People remain wedded to cash for a variety of reasons. For the underbanked, cash is preferred because they know it is accepted universally. It’s also useful for those who don’t want to share their purchase history with significant others – think shoes, gifts, fishing rods. And let’s not forget those who get paid primarily in cash – for instance, service industry employees such as waitstaff, hairdressers, taxi drivers and dog walkers. Lastly, there are those who favor cash simply to avoid the maintenance fees often associated with the use of checking accounts and credit cards.
Alternatives to banks have emerged to fill the gap. For example, prepaid cards have seen rapid growth and consumers – especially younger ones – are looking at alternative ‘neo-banks’ such as Simple and Moven.
Retailers are paying attention to this market need as well. Walmart launched BlueBird – a prepaid offering with American Express, and more recently, rolled out domestic P2P remittance for cash-preferring consumers. T-Mobile launched Mobile Money as a check cashing and prepaid solution for its existing customers. Boost Mobile partnered with Wipit last year to roll out a mobile wallet to their customers. Even the government is suggesting that the USPS should consider leveraging their existing retail distribution network to serve cash-preferred consumers to improve its own bottom line.
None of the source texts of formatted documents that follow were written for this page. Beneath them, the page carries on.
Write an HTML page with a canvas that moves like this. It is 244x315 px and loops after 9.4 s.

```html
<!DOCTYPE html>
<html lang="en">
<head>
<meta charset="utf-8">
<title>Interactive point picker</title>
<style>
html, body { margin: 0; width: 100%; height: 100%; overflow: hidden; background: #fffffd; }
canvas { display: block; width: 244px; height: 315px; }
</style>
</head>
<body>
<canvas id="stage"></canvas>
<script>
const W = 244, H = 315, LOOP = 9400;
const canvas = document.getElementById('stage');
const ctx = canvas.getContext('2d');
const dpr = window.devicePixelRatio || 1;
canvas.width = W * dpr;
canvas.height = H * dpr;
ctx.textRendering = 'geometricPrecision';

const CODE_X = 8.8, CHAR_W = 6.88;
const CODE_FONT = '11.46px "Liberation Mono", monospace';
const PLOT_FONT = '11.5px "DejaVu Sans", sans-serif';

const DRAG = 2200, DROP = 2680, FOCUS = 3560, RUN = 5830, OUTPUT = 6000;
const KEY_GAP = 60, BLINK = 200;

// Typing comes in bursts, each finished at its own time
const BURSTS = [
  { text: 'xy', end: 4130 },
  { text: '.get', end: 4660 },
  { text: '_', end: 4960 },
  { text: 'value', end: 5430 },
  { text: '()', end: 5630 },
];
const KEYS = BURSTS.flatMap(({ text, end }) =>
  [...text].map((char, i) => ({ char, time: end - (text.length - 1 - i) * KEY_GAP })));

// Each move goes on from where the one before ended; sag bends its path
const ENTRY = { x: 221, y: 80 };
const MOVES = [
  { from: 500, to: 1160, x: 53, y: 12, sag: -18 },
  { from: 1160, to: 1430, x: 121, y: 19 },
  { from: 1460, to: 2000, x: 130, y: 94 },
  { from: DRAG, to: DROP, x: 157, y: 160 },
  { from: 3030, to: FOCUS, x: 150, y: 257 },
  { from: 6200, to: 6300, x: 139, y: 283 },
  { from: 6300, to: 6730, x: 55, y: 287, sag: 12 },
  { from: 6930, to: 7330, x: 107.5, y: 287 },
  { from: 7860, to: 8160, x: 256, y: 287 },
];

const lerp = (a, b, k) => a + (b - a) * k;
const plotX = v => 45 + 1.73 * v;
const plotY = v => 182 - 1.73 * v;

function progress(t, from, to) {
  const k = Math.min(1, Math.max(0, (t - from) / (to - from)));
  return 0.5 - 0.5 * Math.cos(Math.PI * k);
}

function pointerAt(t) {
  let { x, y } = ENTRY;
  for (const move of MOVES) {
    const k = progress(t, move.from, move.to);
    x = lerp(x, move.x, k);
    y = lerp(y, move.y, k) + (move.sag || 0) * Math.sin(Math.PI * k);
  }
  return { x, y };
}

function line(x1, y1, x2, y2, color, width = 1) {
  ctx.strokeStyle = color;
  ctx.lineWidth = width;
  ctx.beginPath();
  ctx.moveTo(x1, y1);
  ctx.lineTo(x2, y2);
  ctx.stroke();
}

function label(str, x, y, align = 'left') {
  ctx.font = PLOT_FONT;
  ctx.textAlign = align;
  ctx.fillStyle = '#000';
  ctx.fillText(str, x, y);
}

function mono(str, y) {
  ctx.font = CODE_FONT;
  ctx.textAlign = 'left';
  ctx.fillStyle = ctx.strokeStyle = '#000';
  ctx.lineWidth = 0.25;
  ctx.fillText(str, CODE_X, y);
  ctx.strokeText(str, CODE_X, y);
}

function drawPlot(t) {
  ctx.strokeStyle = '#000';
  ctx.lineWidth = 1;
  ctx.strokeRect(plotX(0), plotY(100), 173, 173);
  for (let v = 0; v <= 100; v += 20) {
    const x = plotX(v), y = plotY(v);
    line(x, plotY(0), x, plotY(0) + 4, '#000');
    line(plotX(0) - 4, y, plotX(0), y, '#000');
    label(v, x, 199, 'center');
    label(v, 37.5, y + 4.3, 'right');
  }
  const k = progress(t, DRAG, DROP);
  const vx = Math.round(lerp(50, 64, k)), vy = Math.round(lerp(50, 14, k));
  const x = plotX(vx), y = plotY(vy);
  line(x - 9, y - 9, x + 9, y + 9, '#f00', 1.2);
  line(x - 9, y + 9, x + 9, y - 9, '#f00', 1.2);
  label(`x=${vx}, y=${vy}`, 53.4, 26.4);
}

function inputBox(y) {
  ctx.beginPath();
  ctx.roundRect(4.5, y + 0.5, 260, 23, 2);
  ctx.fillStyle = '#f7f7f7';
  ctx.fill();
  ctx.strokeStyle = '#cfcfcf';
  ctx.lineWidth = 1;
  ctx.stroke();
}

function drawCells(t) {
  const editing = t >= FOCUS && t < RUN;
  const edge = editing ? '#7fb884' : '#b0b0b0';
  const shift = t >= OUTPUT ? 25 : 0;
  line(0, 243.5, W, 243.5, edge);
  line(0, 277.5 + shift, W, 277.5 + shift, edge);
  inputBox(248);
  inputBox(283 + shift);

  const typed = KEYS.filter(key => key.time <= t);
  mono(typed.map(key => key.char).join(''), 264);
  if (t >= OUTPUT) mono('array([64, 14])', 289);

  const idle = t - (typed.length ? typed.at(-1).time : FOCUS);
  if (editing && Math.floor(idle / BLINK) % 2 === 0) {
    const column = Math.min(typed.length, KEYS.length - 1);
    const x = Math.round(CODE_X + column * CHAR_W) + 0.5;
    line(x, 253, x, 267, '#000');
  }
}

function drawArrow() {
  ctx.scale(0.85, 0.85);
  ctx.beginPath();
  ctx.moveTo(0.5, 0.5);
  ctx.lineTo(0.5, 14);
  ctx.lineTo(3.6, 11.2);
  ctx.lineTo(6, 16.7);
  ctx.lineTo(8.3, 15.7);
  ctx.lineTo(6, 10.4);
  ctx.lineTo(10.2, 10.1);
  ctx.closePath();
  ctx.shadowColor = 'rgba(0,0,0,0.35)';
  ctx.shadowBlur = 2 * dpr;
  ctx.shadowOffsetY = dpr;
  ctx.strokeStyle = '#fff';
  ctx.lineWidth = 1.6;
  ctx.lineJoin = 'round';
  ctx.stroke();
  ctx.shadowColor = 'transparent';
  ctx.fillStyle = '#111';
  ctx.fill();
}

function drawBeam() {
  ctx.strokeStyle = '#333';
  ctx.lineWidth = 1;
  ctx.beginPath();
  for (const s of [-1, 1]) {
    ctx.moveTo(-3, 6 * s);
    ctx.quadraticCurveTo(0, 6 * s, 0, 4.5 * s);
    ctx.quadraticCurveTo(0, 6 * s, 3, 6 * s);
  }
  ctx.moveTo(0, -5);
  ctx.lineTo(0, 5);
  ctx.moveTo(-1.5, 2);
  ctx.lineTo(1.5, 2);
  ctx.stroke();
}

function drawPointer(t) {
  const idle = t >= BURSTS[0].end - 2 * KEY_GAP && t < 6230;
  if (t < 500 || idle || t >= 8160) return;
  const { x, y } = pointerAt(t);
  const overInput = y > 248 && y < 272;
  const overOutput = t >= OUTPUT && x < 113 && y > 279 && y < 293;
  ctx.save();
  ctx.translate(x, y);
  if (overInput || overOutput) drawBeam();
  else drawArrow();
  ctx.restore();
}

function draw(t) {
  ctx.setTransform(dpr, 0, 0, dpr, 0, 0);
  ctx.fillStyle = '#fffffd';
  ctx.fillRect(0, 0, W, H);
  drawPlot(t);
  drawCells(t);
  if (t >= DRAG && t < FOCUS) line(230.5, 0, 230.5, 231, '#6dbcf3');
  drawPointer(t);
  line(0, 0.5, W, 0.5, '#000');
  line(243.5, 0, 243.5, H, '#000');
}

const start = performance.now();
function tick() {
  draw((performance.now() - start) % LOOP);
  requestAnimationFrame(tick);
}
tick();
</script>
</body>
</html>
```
PayNearMe has been focused on leveling the playing field for cash consumers, turning cash into digital payments. We believe that everyone deserves a convenient and easy experience regardless of their preferred form of tender. That’s why we developed mobile-friendly technology and partnered with Family Dollar and 7-Eleven, enabling cash consumers to pay for rent, bills, and online purchases easily at trusted, convenient locations in their own neighborhoods
As retailers, banks and other businesses awaken to the needs of the cash-preferring public, we will see a surge in options for this segment. Instead of incorrectly stating how Americans “hate cash,” we should embrace it and think about how to bring the benefits of “digital cash” to everyone’s business.
The article aboved appeared in Bank Innovation on June 2, 2014.